Getting a pie in the face, is an old comedic tradition, that predates Wikipedia’s entry, claiming it in 1909 with the comedy film Mr Flip.
Known as pieing, getting one in the moosh can be hilarious and is a well-known form of protest. Alan Joyce the CEO of Qantas was recently pied, by Tony Overheu who was protesting against Joyce’s use of his position to promote gay marriage in Australia.
Joyce like most of those pied, wasn’t thrilled but rather than laughing it off and using it as an opportunity to further promote his cause, he instead responded by saying “I will have every intention of pressing charges”.
Joyce perhaps mistakenly believes he is following in the steps of a rather more famous Australian, Rupert Murdoch, whose ‘pier’, was convicted of assault and spent 3 weeks in prison. Unfortunately, the octogenarian Murdoch showed he has a thicker skin than the 51-year old aviation boss, when he refused to support the charges brought by the Crown Prosecution Service. Rather ironically, Murdoch was Joyce’s effective boss when Joyce joined Ansett Airlines in 1996. Ansett was a tough business but the canny Murdoch sold out in 2000 for $680m, the same year Joyce joined Qantas.
Normally, I’d ignore Joyce, but his outrage and lack of humour, were in stark contrast to a Facebook post on the same day, from one of my old mate’s from Australia.

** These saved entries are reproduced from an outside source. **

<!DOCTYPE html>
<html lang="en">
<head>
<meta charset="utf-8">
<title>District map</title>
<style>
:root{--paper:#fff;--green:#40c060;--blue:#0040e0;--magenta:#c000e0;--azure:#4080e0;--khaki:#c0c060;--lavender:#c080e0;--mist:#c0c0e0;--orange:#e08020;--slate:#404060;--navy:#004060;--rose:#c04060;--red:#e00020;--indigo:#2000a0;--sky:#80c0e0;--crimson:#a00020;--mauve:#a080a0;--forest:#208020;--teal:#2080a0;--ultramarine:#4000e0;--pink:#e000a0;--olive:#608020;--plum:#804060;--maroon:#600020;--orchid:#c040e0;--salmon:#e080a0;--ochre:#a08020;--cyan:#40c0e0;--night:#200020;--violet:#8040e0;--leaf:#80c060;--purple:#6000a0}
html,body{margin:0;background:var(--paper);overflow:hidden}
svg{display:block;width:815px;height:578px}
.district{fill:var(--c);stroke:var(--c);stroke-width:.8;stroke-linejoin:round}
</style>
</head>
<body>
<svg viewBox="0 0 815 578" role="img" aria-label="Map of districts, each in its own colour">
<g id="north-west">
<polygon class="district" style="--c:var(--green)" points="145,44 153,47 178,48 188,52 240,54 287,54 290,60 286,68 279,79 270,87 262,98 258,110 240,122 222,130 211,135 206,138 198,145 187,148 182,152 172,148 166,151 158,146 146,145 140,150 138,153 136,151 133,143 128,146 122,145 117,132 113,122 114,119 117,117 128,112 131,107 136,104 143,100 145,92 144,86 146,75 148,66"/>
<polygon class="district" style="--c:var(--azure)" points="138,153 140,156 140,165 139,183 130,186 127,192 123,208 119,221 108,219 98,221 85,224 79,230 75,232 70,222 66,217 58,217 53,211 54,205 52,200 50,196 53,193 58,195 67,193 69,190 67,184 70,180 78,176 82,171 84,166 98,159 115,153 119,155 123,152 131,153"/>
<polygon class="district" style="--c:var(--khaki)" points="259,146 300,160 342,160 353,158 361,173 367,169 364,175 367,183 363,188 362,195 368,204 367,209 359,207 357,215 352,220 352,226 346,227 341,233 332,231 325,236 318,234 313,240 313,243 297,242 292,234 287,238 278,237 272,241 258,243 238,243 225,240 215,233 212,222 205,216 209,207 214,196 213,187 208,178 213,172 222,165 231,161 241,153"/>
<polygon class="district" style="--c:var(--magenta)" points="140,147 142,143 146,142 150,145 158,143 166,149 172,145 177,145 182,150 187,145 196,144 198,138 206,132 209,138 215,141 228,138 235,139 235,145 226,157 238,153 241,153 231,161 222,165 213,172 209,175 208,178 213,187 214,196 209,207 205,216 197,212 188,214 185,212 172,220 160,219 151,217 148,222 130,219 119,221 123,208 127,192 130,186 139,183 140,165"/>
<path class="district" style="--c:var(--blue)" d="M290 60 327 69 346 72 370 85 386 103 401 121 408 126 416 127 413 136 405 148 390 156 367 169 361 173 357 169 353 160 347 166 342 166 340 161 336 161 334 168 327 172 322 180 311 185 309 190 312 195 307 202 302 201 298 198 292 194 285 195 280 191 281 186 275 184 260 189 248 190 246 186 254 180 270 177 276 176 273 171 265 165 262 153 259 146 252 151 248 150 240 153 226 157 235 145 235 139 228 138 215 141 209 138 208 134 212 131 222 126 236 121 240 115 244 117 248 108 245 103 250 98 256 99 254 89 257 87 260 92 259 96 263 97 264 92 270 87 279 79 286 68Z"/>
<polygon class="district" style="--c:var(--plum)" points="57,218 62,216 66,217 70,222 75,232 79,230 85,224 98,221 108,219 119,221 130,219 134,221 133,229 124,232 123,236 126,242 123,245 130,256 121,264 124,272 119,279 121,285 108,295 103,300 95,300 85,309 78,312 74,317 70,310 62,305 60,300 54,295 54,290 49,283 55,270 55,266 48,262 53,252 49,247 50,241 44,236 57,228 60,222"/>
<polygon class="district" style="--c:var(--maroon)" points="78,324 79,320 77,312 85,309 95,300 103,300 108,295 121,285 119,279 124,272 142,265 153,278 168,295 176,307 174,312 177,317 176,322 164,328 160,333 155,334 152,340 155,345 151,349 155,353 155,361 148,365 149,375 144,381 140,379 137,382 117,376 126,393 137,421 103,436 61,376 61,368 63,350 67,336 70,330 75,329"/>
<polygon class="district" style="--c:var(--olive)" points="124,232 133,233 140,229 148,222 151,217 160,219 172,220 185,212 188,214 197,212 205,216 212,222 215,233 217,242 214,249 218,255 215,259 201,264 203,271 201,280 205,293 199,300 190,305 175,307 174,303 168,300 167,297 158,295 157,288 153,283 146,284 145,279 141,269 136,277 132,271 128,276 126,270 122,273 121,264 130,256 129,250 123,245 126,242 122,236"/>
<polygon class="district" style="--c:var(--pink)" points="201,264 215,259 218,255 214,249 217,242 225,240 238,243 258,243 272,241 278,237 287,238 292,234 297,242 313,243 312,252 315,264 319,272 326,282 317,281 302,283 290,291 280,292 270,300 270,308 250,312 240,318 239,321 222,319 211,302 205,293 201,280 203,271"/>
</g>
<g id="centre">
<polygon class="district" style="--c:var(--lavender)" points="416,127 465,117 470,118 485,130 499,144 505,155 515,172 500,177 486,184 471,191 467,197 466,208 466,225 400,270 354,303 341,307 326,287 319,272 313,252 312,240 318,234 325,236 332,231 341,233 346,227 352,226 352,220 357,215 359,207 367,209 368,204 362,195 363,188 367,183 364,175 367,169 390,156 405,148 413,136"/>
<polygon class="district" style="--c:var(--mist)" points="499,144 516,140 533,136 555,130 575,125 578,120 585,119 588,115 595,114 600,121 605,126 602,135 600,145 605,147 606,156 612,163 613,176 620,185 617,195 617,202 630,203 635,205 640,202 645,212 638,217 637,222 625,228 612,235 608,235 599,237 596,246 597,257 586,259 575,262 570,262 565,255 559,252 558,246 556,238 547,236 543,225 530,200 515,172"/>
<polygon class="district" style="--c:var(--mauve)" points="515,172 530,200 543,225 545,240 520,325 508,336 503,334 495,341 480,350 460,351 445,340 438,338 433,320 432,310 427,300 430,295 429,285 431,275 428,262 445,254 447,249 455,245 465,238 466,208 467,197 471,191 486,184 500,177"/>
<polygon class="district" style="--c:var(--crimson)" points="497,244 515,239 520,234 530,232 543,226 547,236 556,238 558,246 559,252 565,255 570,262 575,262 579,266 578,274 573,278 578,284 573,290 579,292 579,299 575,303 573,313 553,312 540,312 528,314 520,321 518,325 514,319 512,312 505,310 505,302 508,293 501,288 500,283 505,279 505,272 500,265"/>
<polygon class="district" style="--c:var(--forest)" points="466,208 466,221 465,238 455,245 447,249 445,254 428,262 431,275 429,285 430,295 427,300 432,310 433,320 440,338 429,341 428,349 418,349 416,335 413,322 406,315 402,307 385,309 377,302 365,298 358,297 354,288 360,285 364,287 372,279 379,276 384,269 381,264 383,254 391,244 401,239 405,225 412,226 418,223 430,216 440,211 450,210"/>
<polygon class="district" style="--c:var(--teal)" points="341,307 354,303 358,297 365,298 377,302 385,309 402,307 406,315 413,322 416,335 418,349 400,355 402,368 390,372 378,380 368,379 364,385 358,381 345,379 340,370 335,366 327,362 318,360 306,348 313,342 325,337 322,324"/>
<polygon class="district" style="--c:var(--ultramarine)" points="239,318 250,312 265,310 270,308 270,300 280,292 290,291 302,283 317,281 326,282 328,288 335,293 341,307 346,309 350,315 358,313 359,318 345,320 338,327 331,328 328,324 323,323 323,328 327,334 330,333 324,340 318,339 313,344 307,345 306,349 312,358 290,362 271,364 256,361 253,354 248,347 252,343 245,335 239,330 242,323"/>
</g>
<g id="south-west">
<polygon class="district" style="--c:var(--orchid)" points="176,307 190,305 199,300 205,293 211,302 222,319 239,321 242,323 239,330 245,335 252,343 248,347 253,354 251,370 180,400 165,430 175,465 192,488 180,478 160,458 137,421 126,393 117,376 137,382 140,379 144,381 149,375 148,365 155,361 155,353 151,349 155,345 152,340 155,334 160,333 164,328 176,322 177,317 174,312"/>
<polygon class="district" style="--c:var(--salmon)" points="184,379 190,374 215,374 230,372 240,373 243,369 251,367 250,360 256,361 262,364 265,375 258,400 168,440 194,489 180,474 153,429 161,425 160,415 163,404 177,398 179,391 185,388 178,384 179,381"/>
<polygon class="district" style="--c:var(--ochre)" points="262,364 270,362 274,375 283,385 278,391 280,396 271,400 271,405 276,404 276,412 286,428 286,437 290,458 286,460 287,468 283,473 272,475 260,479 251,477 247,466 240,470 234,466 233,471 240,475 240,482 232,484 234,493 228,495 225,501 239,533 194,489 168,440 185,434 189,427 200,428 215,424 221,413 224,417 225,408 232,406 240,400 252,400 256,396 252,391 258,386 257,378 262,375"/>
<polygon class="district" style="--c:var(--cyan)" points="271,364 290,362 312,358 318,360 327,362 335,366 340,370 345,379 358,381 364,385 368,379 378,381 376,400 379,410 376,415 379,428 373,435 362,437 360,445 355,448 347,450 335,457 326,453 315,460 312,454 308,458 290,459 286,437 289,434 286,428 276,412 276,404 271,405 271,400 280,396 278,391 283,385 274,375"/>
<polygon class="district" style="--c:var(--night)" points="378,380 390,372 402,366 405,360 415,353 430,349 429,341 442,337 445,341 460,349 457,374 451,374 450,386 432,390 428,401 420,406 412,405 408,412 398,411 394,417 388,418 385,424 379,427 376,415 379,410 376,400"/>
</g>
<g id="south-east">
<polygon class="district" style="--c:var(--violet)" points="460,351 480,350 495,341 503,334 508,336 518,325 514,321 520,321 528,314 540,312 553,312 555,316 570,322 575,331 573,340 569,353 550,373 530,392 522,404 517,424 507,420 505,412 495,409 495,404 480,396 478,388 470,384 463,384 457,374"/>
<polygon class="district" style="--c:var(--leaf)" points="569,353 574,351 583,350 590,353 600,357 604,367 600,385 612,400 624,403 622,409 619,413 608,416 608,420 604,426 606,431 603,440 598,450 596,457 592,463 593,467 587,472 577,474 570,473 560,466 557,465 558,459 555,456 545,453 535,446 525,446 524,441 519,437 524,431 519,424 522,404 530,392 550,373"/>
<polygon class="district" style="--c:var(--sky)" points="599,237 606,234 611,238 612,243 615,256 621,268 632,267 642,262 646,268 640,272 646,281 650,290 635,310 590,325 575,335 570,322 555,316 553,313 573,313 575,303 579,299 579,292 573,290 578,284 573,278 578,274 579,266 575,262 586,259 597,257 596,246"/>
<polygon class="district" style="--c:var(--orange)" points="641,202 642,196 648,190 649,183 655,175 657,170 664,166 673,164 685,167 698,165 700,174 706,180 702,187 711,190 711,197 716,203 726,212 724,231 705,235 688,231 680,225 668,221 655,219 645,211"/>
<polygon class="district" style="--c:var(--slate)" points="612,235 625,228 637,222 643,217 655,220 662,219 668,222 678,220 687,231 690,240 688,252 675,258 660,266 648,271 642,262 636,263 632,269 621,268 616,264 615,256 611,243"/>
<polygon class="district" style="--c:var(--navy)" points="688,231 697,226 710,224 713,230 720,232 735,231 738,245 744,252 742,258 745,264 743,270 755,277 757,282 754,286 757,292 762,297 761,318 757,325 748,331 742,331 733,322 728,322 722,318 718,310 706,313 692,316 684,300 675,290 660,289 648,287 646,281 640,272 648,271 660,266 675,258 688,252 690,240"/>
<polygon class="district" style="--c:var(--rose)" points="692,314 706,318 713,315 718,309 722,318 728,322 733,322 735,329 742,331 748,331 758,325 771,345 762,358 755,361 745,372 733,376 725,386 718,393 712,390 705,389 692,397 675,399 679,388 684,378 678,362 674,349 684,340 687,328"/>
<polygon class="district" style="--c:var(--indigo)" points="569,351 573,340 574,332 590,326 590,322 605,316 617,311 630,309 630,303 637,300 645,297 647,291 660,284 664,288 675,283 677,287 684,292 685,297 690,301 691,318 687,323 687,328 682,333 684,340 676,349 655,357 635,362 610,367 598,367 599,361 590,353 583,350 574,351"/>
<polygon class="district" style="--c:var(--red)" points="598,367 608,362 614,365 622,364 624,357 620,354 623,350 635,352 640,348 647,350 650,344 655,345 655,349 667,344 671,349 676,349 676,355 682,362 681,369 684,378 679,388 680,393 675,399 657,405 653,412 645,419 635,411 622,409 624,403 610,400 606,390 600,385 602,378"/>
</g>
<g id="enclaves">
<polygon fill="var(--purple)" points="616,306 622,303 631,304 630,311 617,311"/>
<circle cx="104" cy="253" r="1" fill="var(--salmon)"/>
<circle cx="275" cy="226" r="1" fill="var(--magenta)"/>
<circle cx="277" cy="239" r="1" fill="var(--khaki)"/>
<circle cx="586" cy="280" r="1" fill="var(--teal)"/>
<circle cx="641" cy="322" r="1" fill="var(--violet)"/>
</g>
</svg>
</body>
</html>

He’d commented on how his son (one of my much neglected godchildren) had reacted to his nickname, Sizzler, something kids at school called him because of his lisp. Rather than moaning to his parent and teachers, or like Joyce feeling like a victim, he instead embraced the name, even getting it sewn onto the back of his football training jumper.
I may be a terrible godparent, but I know when I see greatness. Felix, your actions are an object lesson in character and leadership that shame the antics of Alan Joyce.